    Of course open-systems will be connected to all aspects of the vehicle's electronics which control all elements of the car from steering, brakes, throttle, gearing, door locks, climate control, etc. Imagine a driver getting into his car and upon turning on the radio the doors automatically lock and a message appears on the screen directing the driver/hostage to transfer funds to an offshore account using the touchscreen or face a head-on collision with large tree.

  • Thegamper Thegamper on Jun 02, 2017
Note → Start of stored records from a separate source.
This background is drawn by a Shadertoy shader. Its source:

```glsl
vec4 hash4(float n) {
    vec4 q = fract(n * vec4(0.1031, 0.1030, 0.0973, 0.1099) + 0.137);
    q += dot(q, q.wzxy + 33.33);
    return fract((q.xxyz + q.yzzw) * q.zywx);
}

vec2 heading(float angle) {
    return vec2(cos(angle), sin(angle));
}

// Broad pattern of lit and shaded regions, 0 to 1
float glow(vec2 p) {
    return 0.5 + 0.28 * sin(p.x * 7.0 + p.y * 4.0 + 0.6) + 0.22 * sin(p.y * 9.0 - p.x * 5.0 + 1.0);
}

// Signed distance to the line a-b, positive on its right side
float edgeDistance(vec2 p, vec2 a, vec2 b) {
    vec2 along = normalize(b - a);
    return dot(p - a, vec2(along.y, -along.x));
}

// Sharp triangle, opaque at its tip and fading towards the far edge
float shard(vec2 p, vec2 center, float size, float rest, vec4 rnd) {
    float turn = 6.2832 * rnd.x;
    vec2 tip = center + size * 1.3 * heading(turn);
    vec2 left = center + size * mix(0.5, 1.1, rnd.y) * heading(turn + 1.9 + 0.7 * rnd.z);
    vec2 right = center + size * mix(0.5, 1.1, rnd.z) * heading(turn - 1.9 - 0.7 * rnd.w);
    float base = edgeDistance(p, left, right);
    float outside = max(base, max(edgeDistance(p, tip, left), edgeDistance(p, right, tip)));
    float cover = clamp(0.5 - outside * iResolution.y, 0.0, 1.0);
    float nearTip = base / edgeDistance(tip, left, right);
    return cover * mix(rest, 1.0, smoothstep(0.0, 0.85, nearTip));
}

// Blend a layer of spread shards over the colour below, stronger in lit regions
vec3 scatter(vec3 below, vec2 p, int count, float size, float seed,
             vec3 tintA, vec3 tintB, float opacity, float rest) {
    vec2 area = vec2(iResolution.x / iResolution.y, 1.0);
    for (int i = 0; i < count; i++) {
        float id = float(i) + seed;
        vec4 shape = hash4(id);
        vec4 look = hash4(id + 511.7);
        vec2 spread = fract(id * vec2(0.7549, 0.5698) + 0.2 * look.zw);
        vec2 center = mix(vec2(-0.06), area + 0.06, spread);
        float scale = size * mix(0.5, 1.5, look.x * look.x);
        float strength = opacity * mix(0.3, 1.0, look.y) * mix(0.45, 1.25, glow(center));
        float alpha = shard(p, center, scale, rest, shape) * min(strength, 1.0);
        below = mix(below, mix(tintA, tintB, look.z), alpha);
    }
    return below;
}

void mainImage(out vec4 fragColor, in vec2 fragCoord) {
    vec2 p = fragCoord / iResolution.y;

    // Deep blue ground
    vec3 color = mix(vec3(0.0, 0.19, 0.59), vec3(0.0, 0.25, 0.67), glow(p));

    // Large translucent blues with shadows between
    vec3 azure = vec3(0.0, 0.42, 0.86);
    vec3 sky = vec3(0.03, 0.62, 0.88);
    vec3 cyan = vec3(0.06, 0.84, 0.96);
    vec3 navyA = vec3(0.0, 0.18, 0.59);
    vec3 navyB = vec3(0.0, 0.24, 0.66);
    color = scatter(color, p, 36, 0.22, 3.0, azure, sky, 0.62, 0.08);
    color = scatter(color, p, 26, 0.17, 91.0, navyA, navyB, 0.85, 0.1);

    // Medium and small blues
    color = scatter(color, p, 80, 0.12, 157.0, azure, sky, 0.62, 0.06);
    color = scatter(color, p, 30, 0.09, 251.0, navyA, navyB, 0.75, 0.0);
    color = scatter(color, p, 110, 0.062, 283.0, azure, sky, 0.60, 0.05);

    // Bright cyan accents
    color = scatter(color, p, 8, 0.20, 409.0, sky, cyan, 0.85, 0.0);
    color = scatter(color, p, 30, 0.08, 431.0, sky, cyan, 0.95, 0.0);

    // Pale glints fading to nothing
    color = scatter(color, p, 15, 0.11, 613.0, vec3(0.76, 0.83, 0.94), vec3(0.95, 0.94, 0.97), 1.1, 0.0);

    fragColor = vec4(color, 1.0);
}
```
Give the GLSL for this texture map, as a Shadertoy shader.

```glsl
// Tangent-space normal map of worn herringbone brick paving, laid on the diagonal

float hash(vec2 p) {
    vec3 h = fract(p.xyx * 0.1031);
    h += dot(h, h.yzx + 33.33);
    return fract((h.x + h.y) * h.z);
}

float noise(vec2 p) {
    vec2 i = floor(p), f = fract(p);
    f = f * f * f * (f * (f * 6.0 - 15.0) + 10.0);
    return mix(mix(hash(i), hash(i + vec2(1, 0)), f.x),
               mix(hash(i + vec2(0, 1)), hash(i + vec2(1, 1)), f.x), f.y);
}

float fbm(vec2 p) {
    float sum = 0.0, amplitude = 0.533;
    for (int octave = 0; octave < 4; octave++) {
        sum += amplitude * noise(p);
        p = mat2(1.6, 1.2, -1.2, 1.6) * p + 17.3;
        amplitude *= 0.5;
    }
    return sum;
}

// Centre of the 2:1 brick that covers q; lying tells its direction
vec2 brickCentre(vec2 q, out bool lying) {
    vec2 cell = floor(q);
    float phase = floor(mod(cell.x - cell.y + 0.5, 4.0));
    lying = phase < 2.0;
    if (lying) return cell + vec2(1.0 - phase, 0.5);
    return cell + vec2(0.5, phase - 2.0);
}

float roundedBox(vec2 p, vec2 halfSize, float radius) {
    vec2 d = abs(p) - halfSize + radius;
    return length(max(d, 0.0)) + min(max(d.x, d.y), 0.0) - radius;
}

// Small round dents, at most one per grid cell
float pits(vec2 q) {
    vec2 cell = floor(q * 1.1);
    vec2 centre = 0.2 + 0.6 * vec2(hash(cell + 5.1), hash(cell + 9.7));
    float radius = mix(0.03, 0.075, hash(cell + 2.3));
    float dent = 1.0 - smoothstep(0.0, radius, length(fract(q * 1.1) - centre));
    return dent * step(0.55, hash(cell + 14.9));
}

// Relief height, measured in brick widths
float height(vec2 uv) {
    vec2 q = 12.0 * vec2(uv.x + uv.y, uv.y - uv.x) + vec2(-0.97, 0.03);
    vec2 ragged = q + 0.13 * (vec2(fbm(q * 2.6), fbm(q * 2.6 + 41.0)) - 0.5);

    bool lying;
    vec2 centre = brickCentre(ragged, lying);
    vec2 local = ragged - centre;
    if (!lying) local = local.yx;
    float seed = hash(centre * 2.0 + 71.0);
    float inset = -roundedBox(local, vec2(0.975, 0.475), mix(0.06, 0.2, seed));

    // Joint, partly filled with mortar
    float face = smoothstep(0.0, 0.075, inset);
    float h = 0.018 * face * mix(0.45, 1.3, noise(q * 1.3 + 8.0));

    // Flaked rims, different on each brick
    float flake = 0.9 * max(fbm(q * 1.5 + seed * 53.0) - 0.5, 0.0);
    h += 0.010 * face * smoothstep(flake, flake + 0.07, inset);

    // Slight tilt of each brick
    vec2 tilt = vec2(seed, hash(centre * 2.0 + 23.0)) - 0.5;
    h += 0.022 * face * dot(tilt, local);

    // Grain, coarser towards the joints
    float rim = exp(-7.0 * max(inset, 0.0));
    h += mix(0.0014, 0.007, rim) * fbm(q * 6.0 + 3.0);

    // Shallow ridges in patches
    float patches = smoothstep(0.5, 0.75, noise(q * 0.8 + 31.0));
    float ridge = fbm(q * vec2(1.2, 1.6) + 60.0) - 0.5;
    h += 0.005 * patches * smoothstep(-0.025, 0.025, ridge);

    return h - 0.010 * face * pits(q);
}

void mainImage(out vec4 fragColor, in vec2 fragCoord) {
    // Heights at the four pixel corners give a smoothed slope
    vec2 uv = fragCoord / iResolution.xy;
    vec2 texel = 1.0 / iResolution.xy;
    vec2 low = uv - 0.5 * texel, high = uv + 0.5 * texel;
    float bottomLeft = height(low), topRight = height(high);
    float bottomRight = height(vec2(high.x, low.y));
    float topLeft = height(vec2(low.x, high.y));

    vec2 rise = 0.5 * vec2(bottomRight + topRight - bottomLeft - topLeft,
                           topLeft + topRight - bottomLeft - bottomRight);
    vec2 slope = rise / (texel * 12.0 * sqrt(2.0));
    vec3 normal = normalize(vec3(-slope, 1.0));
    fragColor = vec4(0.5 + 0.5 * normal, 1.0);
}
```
    I really don't get all the fuss over in car tech. When I buy a car I just want the car. The only tech I need is a way to interface with MY phone. Bluetooth, whatever. Our phones are much more useful, capable and better designed than anything the automakers can put out. I especially don't want to pay for Toyota's or anyone elses in house operating system when I have a much better choice 2 feet away in my own pocket. I am a die hard Android guy with a house full of Pixels, of course drive a car equipped with Apple car play. Not sure why an automaker would equip with Apple car play only and not Android auto since Android owns so much more of the smartphone market, but whatever. The Bluetooth connection lets me do everything I want to do so don't care.